TASK GOAL: Restate the whole of the data below word for word, skipping the images.

MATERIAL TO PROCESS:
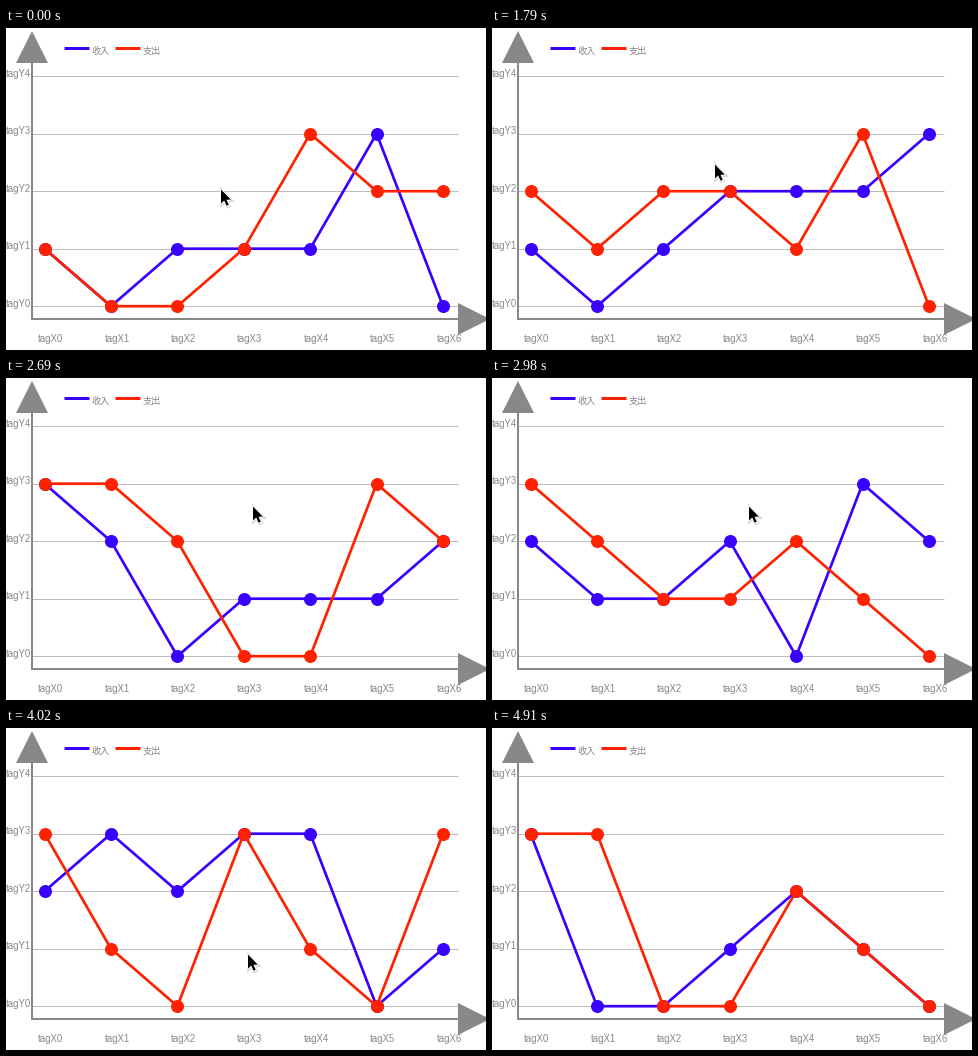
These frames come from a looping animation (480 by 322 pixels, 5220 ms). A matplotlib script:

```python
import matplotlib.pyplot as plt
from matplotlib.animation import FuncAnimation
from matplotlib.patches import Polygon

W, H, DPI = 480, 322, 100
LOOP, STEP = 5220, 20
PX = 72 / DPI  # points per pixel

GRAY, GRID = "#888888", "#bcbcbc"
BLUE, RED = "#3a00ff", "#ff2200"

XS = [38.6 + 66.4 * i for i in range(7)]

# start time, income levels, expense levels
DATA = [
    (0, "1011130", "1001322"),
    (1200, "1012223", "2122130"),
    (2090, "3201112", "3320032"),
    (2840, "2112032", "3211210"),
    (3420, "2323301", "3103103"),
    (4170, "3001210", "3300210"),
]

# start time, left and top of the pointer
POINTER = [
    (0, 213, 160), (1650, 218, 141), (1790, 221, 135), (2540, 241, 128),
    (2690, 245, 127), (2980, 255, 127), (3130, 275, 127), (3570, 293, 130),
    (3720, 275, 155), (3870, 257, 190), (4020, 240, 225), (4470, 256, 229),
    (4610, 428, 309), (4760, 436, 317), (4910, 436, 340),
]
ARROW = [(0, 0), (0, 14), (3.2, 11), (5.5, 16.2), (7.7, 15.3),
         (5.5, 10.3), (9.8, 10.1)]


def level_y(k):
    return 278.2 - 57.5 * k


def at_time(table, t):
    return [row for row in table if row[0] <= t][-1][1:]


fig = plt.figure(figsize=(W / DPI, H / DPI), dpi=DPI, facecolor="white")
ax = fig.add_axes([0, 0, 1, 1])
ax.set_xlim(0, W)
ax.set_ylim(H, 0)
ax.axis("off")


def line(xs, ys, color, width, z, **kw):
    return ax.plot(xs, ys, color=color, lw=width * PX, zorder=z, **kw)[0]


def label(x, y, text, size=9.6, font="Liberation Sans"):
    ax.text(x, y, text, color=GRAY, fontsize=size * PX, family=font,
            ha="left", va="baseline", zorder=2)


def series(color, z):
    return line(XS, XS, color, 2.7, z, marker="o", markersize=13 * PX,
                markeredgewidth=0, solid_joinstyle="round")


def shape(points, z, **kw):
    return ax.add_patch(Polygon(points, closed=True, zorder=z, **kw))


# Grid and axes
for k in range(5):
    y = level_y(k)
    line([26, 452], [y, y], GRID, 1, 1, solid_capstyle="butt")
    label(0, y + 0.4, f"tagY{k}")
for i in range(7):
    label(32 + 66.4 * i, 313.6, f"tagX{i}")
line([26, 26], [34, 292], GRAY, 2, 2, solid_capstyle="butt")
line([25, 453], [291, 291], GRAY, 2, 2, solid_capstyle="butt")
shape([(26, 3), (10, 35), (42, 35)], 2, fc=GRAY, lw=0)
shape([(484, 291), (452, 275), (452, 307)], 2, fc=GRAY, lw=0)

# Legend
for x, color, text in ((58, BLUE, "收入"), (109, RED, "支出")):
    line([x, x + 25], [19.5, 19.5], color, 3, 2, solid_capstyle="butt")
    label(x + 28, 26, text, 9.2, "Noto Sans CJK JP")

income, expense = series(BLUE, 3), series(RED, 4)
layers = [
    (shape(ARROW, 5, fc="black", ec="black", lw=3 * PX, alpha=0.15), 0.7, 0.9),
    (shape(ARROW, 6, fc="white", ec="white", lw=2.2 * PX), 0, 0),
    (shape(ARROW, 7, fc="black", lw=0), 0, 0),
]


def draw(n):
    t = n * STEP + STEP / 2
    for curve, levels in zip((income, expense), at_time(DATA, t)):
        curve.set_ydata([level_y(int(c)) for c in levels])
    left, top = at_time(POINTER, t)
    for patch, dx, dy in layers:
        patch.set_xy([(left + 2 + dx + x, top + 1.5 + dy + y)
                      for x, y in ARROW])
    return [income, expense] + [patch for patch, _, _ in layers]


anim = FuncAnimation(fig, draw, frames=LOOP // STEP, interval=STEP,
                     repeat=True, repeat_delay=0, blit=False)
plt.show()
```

OUTPUT:
These frames come from a looping animation (480 by 322 pixels, 5220 ms). A matplotlib script:

```python
import matplotlib.pyplot as plt
from matplotlib.animation import FuncAnimation
from matplotlib.patches import Polygon

W, H, DPI = 480, 322, 100
LOOP, STEP = 5220, 20
PX = 72 / DPI  # points per pixel

GRAY, GRID = "#888888", "#bcbcbc"
BLUE, RED = "#3a00ff", "#ff2200"

XS = [38.6 + 66.4 * i for i in range(7)]

# start time, income levels, expense levels
DATA = [
    (0, "1011130", "1001322"),
    (1200, "1012223", "2122130"),
    (2090, "3201112", "3320032"),
    (2840, "2112032", "3211210"),
    (3420, "2323301", "3103103"),
    (4170, "3001210", "3300210"),
]

# start time, left and top of the pointer
POINTER = [
    (0, 213, 160), (1650, 218, 141), (1790, 221, 135), (2540, 241, 128),
    (2690, 245, 127), (2980, 255, 127), (3130, 275, 127), (3570, 293, 130),
    (3720, 275, 155), (3870, 257, 190), (4020, 240, 225), (4470, 256, 229),
    (4610, 428, 309), (4760, 436, 317), (4910, 436, 340),
]
ARROW = [(0, 0), (0, 14), (3.2, 11), (5.5, 16.2), (7.7, 15.3),
         (5.5, 10.3), (9.8, 10.1)]


def level_y(k):
    return 278.2 - 57.5 * k


def at_time(table, t):
    return [row for row in table if row[0] <= t][-1][1:]


fig = plt.figure(figsize=(W / DPI, H / DPI), dpi=DPI, facecolor="white")
ax = fig.add_axes([0, 0, 1, 1])
ax.set_xlim(0, W)
ax.set_ylim(H, 0)
ax.axis("off")


def line(xs, ys, color, width, z, **kw):
    return ax.plot(xs, ys, color=color, lw=width * PX, zorder=z, **kw)[0]


def label(x, y, text, size=9.6, font="Liberation Sans"):
    ax.text(x, y, text, color=GRAY, fontsize=size * PX, family=font,
            ha="left", va="baseline", zorder=2)


def series(color, z):
    return line(XS, XS, color, 2.7, z, marker="o", markersize=13 * PX,
                markeredgewidth=0, solid_joinstyle="round")


def shape(points, z, **kw):
    return ax.add_patch(Polygon(points, closed=True, zorder=z, **kw))


# Grid and axes
for k in range(5):
    y = level_y(k)
    line([26, 452], [y, y], GRID, 1, 1, solid_capstyle="butt")
    label(0, y + 0.4, f"tagY{k}")
for i in range(7):
    label(32 + 66.4 * i, 313.6, f"tagX{i}")
line([26, 26], [34, 292], GRAY, 2, 2, solid_capstyle="butt")
line([25, 453], [291, 291], GRAY, 2, 2, solid_capstyle="butt")
shape([(26, 3), (10, 35), (42, 35)], 2, fc=GRAY, lw=0)
shape([(484, 291), (452, 275), (452, 307)], 2, fc=GRAY, lw=0)

# Legend
for x, color, text in ((58, BLUE, "收入"), (109, RED, "支出")):
    line([x, x + 25], [19.5, 19.5], color, 3, 2, solid_capstyle="butt")
    label(x + 28, 26, text, 9.2, "Noto Sans CJK JP")

income, expense = series(BLUE, 3), series(RED, 4)
layers = [
    (shape(ARROW, 5, fc="black", ec="black", lw=3 * PX, alpha=0.15), 0.7, 0.9),
    (shape(ARROW, 6, fc="white", ec="white", lw=2.2 * PX), 0, 0),
    (shape(ARROW, 7, fc="black", lw=0), 0, 0),
]


def draw(n):
    t = n * STEP + STEP / 2
    for curve, levels in zip((income, expense), at_time(DATA, t)):
        curve.set_ydata([level_y(int(c)) for c in levels])
    left, top = at_time(POINTER, t)
    for patch, dx, dy in layers:
        patch.set_xy([(left + 2 + dx + x, top + 1.5 + dy + y)
                      for x, y in ARROW])
    return [income, expense] + [patch for patch, _, _ in layers]


anim = FuncAnimation(fig, draw, frames=LOOP // STEP, interval=STEP,
                     repeat=True, repeat_delay=0, blit=False)
plt.show()
```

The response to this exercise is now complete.